- _DIRECTIONS_: Please return each record below exactly, with nothing left out.

- _EXTRACTED MATERIAL_:
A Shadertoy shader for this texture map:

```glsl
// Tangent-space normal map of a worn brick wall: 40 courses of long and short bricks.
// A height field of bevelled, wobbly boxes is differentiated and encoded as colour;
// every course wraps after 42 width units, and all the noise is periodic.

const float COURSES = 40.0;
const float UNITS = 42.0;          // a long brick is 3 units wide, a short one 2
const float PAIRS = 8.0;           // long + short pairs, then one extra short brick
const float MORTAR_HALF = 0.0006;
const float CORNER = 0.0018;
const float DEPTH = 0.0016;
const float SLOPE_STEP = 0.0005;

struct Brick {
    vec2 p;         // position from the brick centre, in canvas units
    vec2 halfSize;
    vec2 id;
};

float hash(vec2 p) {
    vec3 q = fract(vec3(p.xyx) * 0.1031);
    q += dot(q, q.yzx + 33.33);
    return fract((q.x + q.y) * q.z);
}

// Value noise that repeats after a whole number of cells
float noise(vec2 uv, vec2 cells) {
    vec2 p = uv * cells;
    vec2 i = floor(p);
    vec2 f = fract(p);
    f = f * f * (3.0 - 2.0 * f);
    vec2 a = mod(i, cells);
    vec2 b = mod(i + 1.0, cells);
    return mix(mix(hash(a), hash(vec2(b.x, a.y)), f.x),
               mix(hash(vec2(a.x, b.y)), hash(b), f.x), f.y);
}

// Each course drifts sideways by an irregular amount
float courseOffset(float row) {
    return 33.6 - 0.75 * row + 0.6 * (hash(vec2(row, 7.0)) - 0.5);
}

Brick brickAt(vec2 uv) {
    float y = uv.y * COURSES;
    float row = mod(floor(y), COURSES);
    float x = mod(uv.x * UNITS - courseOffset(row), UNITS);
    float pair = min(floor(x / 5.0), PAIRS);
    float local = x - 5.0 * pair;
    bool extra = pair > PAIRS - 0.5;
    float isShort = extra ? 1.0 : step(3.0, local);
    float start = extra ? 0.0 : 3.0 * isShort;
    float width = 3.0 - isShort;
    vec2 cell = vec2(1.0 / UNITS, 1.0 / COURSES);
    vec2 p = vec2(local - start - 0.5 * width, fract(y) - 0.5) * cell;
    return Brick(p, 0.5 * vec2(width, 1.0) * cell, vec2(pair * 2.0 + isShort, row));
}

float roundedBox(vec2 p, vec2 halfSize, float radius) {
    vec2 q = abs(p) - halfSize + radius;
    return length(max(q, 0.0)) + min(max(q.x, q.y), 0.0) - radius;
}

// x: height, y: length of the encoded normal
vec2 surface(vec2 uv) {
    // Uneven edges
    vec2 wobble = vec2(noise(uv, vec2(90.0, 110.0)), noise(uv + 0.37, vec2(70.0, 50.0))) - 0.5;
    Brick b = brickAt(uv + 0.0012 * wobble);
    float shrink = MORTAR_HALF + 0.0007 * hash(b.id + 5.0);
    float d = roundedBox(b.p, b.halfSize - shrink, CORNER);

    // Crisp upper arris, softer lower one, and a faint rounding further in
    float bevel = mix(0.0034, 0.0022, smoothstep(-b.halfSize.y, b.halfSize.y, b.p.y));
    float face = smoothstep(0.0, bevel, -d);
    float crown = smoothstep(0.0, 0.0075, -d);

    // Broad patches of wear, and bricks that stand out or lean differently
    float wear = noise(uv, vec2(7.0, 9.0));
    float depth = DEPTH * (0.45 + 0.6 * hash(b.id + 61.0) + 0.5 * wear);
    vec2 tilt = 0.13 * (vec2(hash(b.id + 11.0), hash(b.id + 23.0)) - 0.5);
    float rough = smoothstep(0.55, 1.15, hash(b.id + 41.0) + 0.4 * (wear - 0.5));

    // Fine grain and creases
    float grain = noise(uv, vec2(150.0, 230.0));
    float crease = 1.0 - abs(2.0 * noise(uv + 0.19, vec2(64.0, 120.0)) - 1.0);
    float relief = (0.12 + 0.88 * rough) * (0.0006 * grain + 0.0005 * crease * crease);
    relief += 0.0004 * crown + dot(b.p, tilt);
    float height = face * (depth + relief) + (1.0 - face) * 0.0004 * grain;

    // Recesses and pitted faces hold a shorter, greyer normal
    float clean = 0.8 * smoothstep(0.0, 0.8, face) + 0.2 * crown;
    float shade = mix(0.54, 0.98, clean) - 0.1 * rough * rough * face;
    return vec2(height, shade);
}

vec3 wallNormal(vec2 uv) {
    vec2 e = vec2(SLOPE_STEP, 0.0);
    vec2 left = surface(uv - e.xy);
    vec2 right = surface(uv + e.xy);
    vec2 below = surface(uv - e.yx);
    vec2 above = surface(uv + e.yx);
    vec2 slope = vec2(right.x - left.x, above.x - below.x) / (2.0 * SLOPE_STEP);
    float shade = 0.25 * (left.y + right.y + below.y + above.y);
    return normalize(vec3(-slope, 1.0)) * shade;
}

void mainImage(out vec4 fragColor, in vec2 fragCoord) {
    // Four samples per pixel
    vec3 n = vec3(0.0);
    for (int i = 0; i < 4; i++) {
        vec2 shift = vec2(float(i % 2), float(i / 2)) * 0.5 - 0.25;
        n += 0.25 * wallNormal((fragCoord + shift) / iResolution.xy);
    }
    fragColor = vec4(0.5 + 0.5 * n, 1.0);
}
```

- _WRITTEN SOLUTION_:
A Shadertoy shader for this texture map:

```glsl
// Tangent-space normal map of a worn brick wall: 40 courses of long and short bricks.
// A height field of bevelled, wobbly boxes is differentiated and encoded as colour;
// every course wraps after 42 width units, and all the noise is periodic.

const float COURSES = 40.0;
const float UNITS = 42.0;          // a long brick is 3 units wide, a short one 2
const float PAIRS = 8.0;           // long + short pairs, then one extra short brick
const float MORTAR_HALF = 0.0006;
const float CORNER = 0.0018;
const float DEPTH = 0.0016;
const float SLOPE_STEP = 0.0005;

struct Brick {
    vec2 p;         // position from the brick centre, in canvas units
    vec2 halfSize;
    vec2 id;
};

float hash(vec2 p) {
    vec3 q = fract(vec3(p.xyx) * 0.1031);
    q += dot(q, q.yzx + 33.33);
    return fract((q.x + q.y) * q.z);
}

// Value noise that repeats after a whole number of cells
float noise(vec2 uv, vec2 cells) {
    vec2 p = uv * cells;
    vec2 i = floor(p);
    vec2 f = fract(p);
    f = f * f * (3.0 - 2.0 * f);
    vec2 a = mod(i, cells);
    vec2 b = mod(i + 1.0, cells);
    return mix(mix(hash(a), hash(vec2(b.x, a.y)), f.x),
               mix(hash(vec2(a.x, b.y)), hash(b), f.x), f.y);
}

// Each course drifts sideways by an irregular amount
float courseOffset(float row) {
    return 33.6 - 0.75 * row + 0.6 * (hash(vec2(row, 7.0)) - 0.5);
}

Brick brickAt(vec2 uv) {
    float y = uv.y * COURSES;
    float row = mod(floor(y), COURSES);
    float x = mod(uv.x * UNITS - courseOffset(row), UNITS);
    float pair = min(floor(x / 5.0), PAIRS);
    float local = x - 5.0 * pair;
    bool extra = pair > PAIRS - 0.5;
    float isShort = extra ? 1.0 : step(3.0, local);
    float start = extra ? 0.0 : 3.0 * isShort;
    float width = 3.0 - isShort;
    vec2 cell = vec2(1.0 / UNITS, 1.0 / COURSES);
    vec2 p = vec2(local - start - 0.5 * width, fract(y) - 0.5) * cell;
    return Brick(p, 0.5 * vec2(width, 1.0) * cell, vec2(pair * 2.0 + isShort, row));
}

float roundedBox(vec2 p, vec2 halfSize, float radius) {
    vec2 q = abs(p) - halfSize + radius;
    return length(max(q, 0.0)) + min(max(q.x, q.y), 0.0) - radius;
}

// x: height, y: length of the encoded normal
vec2 surface(vec2 uv) {
    // Uneven edges
    vec2 wobble = vec2(noise(uv, vec2(90.0, 110.0)), noise(uv + 0.37, vec2(70.0, 50.0))) - 0.5;
    Brick b = brickAt(uv + 0.0012 * wobble);
    float shrink = MORTAR_HALF + 0.0007 * hash(b.id + 5.0);
    float d = roundedBox(b.p, b.halfSize - shrink, CORNER);

    // Crisp upper arris, softer lower one, and a faint rounding further in
    float bevel = mix(0.0034, 0.0022, smoothstep(-b.halfSize.y, b.halfSize.y, b.p.y));
    float face = smoothstep(0.0, bevel, -d);
    float crown = smoothstep(0.0, 0.0075, -d);

    // Broad patches of wear, and bricks that stand out or lean differently
    float wear = noise(uv, vec2(7.0, 9.0));
    float depth = DEPTH * (0.45 + 0.6 * hash(b.id + 61.0) + 0.5 * wear);
    vec2 tilt = 0.13 * (vec2(hash(b.id + 11.0), hash(b.id + 23.0)) - 0.5);
    float rough = smoothstep(0.55, 1.15, hash(b.id + 41.0) + 0.4 * (wear - 0.5));

    // Fine grain and creases
    float grain = noise(uv, vec2(150.0, 230.0));
    float crease = 1.0 - abs(2.0 * noise(uv + 0.19, vec2(64.0, 120.0)) - 1.0);
    float relief = (0.12 + 0.88 * rough) * (0.0006 * grain + 0.0005 * crease * crease);
    relief += 0.0004 * crown + dot(b.p, tilt);
    float height = face * (depth + relief) + (1.0 - face) * 0.0004 * grain;

    // Recesses and pitted faces hold a shorter, greyer normal
    float clean = 0.8 * smoothstep(0.0, 0.8, face) + 0.2 * crown;
    float shade = mix(0.54, 0.98, clean) - 0.1 * rough * rough * face;
    return vec2(height, shade);
}

vec3 wallNormal(vec2 uv) {
    vec2 e = vec2(SLOPE_STEP, 0.0);
    vec2 left = surface(uv - e.xy);
    vec2 right = surface(uv + e.xy);
    vec2 below = surface(uv - e.yx);
    vec2 above = surface(uv + e.yx);
    vec2 slope = vec2(right.x - left.x, above.x - below.x) / (2.0 * SLOPE_STEP);
    float shade = 0.25 * (left.y + right.y + below.y + above.y);
    return normalize(vec3(-slope, 1.0)) * shade;
}

void mainImage(out vec4 fragColor, in vec2 fragCoord) {
    // Four samples per pixel
    vec3 n = vec3(0.0);
    for (int i = 0; i < 4; i++) {
        vec2 shift = vec2(float(i % 2), float(i / 2)) * 0.5 - 0.25;
        n += 0.25 * wallNormal((fragCoord + shift) / iResolution.xy);
    }
    fragColor = vec4(0.5 + 0.5 * n, 1.0);
}
```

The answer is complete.